Price then retired the Astros in order in the fifth and sixth to complete his night. He surrendered no runs on three hits and no walks while striking out nine. He posted 15 swinging strikes, 12 on his changeup.
“It’s one of the most special days I’ve ever had on the baseball field,” Price said. “So very special.
“(The changeup) was good. It was good in the bullpen warming up; it got better as the game went on. Made some adjustments with it, I think, after the fourth inning, and it was huge.”
Gonzalez homered off Red Sox reliever Matt Barnes in the seventh inning before Game 3 winner Nathan Eovaldi emerged from the bullpen to toss 1 1/3 scoreless innings. Boston closer Craig Kimbrel worked the ninth inning, earning his fifth save of the postseason and third of the ALCS.

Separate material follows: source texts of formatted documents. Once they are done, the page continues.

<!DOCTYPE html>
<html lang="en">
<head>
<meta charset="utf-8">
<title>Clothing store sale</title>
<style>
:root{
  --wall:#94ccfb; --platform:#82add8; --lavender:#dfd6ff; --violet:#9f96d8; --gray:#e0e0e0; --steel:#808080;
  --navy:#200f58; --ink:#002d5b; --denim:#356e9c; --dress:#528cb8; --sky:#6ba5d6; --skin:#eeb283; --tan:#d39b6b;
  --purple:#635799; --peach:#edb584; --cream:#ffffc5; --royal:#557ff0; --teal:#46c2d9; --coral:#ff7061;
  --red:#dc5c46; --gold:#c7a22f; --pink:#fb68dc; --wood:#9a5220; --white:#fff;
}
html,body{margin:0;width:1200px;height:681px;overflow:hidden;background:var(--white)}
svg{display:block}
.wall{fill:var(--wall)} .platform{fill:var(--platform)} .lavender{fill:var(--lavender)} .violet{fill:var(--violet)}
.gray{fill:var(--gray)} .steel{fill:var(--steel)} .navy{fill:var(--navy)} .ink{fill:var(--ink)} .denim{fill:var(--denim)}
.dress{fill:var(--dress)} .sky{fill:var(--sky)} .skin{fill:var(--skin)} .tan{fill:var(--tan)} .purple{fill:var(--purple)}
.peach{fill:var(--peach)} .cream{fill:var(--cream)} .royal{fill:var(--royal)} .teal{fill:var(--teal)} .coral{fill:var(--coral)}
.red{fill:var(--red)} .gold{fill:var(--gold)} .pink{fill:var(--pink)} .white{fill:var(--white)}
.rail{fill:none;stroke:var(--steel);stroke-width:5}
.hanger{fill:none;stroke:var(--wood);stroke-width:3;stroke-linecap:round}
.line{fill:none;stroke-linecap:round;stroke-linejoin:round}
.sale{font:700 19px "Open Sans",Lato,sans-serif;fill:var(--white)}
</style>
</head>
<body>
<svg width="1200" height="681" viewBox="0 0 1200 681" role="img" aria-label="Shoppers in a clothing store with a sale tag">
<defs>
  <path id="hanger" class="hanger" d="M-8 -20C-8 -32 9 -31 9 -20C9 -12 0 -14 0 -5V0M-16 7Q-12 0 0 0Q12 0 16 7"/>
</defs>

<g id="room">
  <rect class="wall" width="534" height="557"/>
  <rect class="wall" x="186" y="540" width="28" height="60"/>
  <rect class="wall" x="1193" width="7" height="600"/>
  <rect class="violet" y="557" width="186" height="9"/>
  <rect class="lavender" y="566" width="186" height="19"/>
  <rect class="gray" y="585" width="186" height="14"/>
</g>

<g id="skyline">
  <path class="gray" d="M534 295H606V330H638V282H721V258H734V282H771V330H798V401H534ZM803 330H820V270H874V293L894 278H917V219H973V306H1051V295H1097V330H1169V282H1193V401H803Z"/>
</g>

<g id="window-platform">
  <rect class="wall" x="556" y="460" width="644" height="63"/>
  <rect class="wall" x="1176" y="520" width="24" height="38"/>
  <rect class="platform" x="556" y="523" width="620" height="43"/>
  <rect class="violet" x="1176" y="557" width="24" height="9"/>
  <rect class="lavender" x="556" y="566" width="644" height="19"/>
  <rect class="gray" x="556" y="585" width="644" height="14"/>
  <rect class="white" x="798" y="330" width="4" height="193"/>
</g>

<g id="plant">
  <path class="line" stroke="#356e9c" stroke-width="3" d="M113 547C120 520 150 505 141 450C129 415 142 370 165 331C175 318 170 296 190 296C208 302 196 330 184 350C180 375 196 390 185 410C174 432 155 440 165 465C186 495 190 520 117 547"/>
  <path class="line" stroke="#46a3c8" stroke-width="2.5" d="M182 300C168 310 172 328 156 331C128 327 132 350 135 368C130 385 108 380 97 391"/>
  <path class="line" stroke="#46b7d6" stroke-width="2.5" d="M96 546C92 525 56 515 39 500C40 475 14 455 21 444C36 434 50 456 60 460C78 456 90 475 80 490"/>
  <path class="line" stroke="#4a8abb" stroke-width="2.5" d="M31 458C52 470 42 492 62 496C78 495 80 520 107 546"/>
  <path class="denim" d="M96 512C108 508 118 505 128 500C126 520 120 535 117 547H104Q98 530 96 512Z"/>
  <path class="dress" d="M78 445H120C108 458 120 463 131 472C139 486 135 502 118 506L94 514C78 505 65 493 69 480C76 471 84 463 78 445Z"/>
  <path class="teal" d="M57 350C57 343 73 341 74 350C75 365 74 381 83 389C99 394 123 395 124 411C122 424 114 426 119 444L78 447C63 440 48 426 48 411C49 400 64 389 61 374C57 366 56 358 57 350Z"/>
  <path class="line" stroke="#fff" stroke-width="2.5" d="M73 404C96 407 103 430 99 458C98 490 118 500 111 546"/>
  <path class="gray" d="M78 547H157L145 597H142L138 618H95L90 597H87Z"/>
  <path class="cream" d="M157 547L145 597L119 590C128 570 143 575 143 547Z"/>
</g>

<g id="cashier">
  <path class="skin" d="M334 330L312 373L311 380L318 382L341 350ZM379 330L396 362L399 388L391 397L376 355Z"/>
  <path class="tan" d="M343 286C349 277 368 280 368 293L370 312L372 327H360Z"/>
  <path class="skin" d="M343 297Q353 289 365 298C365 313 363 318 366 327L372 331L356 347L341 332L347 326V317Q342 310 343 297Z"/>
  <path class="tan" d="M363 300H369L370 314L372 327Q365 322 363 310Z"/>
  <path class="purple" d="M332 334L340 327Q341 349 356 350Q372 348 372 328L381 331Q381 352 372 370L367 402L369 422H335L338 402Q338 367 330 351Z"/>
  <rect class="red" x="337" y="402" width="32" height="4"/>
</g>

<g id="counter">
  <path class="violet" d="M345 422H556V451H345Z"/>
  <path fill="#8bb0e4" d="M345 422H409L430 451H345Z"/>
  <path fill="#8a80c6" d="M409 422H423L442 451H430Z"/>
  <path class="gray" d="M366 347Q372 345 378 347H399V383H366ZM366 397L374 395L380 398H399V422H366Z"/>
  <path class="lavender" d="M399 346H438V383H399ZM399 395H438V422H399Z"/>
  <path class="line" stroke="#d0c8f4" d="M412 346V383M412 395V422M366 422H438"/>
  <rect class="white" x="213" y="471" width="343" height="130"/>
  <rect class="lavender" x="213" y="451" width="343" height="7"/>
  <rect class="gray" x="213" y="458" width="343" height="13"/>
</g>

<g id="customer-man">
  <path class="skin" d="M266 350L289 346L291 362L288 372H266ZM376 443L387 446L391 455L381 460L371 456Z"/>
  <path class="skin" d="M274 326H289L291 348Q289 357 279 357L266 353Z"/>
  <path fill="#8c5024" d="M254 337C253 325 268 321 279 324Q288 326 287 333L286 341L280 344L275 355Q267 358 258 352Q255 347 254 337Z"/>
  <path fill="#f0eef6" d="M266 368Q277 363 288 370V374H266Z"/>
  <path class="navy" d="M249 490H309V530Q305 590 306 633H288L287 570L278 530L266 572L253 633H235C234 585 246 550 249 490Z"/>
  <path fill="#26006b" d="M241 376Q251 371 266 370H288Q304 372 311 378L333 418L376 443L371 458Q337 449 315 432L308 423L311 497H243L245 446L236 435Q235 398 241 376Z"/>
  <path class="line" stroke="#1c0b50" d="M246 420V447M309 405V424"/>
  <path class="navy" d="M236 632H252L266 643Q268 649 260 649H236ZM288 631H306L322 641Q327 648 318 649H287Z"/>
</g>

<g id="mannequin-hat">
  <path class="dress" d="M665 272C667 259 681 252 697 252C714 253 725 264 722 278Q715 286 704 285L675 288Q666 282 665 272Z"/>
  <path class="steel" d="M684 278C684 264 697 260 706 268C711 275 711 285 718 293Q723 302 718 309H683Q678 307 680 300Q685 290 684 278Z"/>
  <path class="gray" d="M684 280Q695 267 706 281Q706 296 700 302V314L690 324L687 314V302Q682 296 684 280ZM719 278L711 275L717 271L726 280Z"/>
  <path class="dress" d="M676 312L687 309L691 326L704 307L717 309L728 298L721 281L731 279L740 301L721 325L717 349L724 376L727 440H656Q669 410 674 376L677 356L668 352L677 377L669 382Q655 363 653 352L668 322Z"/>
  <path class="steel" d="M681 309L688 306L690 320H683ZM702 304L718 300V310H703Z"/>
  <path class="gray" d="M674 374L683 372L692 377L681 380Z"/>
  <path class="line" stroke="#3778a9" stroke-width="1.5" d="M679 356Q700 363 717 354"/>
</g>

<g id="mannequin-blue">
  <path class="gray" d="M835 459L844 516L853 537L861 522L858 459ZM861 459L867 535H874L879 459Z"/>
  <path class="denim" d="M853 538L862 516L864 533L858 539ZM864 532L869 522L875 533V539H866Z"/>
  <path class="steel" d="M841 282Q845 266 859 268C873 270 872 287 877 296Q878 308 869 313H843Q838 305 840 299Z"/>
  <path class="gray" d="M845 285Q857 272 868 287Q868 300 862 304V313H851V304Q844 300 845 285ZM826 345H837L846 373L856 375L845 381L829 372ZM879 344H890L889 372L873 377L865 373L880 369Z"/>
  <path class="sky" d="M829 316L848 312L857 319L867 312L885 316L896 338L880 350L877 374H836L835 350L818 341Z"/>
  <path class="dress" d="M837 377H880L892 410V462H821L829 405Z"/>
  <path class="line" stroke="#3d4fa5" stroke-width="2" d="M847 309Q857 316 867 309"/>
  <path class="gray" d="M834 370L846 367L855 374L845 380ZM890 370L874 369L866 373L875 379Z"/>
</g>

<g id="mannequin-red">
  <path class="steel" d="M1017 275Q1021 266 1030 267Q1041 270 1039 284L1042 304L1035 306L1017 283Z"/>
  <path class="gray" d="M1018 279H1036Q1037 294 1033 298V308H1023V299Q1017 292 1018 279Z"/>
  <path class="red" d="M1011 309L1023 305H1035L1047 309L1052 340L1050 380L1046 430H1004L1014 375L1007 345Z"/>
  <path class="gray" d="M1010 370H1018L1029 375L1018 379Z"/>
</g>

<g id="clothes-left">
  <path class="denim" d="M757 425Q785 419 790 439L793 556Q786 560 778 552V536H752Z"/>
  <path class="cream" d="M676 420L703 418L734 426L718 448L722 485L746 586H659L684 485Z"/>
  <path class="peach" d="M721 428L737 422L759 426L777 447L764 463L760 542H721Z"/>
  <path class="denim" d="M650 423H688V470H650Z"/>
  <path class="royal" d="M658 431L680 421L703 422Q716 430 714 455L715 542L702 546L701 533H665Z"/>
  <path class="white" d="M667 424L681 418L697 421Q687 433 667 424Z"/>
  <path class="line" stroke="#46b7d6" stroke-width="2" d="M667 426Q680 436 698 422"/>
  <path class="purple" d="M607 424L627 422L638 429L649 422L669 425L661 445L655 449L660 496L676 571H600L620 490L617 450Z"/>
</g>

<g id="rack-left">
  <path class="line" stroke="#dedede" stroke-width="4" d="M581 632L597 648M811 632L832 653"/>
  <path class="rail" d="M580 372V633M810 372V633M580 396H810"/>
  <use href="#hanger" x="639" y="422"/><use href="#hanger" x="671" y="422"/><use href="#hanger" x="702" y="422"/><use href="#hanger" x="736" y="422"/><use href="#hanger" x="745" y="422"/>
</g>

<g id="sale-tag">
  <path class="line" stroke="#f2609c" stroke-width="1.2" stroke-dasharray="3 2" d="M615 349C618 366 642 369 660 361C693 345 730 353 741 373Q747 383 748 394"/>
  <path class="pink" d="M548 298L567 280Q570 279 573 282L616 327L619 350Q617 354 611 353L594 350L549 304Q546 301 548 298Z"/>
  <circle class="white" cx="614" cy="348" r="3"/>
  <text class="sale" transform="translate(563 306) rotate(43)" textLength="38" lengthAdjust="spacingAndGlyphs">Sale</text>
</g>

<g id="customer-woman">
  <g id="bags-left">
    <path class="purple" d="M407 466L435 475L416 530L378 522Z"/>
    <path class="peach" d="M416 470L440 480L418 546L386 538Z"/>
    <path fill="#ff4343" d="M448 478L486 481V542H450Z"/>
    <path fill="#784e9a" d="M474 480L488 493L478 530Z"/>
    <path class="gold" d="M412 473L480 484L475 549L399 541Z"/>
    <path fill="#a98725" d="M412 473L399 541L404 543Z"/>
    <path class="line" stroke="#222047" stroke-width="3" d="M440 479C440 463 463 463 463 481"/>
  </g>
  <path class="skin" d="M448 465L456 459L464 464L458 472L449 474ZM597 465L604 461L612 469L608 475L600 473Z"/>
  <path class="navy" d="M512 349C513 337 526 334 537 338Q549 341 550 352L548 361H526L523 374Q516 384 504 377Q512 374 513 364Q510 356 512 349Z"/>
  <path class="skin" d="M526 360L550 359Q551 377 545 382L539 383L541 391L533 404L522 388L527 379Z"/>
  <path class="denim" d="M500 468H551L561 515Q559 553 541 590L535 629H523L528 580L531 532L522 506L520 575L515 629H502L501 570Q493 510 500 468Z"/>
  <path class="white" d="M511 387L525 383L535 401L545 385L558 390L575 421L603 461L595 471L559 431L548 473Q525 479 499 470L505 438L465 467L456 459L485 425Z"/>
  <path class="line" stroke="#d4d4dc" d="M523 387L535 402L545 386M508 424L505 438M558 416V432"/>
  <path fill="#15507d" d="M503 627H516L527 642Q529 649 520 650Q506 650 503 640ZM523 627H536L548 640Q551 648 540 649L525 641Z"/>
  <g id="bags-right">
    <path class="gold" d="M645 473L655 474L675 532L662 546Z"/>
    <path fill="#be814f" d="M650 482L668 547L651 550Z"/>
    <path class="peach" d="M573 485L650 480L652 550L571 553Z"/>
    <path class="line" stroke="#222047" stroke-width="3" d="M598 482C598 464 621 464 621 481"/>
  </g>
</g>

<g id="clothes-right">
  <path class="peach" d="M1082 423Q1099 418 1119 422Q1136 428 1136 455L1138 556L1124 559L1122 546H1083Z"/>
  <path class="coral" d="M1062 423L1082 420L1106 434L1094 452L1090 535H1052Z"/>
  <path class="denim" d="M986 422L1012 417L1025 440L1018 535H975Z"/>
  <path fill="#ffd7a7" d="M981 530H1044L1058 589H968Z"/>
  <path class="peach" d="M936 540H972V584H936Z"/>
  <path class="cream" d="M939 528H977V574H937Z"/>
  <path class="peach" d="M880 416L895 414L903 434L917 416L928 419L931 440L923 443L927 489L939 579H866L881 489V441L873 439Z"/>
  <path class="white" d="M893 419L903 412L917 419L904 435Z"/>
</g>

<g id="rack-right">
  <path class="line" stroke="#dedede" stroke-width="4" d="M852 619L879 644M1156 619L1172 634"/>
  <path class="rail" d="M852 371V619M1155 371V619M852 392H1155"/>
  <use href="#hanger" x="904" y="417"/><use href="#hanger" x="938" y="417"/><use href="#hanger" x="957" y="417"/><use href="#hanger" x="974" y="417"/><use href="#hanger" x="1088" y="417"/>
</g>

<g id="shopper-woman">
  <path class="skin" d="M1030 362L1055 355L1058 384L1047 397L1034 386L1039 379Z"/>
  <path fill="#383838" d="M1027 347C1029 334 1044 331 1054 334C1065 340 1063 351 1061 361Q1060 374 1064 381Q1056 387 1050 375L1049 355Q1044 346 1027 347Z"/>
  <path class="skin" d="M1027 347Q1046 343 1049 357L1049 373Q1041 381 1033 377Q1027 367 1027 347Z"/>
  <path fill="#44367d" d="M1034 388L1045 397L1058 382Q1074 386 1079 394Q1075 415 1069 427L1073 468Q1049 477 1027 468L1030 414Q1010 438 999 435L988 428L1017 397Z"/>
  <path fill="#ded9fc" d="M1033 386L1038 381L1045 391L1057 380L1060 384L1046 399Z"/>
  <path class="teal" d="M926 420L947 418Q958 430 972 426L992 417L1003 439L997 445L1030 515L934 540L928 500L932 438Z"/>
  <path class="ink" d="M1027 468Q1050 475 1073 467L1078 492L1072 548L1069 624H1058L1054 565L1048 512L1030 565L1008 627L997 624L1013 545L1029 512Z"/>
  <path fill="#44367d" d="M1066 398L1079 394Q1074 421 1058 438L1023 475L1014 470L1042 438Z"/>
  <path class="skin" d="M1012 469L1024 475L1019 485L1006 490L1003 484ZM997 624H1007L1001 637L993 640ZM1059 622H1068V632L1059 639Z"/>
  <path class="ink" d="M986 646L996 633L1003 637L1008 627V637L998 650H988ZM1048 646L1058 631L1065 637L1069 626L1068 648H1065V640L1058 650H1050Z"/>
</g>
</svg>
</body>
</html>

Verlander wasn’t sharp with his secondary offerings, earning just one swing and miss on 19 curveballs, and one of the four put in play cleared the fence on the Martinez dinger. Still, he kept the Astros in contention until the sixth, when Boston, as it did all series, broke through.
The Red Sox tallied 27 runs in their four victories, running roughshod over a terrific Astros pitching staff that enjoyed historic success relative to run prevention during the regular season.
“They have a great lineup. If you don’t execute, they’re going to find ways to hurt you,” Verlander said after allowing four runs on seven hits and two walks with four strikeouts over six innings. “Honestly, I thought it was a pretty good series. We had a chance in the ninth inning almost every game.
“We played good baseball. We did everything that we could possibly do. They won. It happens.”
Having their repeat hopes derailed at home was a bitter pill to swallow for the Astros, who overcame injuries to their frontline stars (Altuve, Carlos Correa, George Springer) while posting a second consecutive 100-win season. The same resilience that carried Houston to the title last postseason was on display throughout this year. Ultimately, the Red Sox, who won a franchise-record 108 games in the regular season, proved to be superior.
“They beat us,” Astros third baseman Alex Bregman said. “We didn’t have enough this year.
“Everyone in here will wake up tomorrow (upset) that we didn’t win and we’re not headed to Boston on a flight. It’s tough, but all of us need to look in a mirror and figure out a way to get better for next year.”
—MoiseKapenda Bower, Field Level Media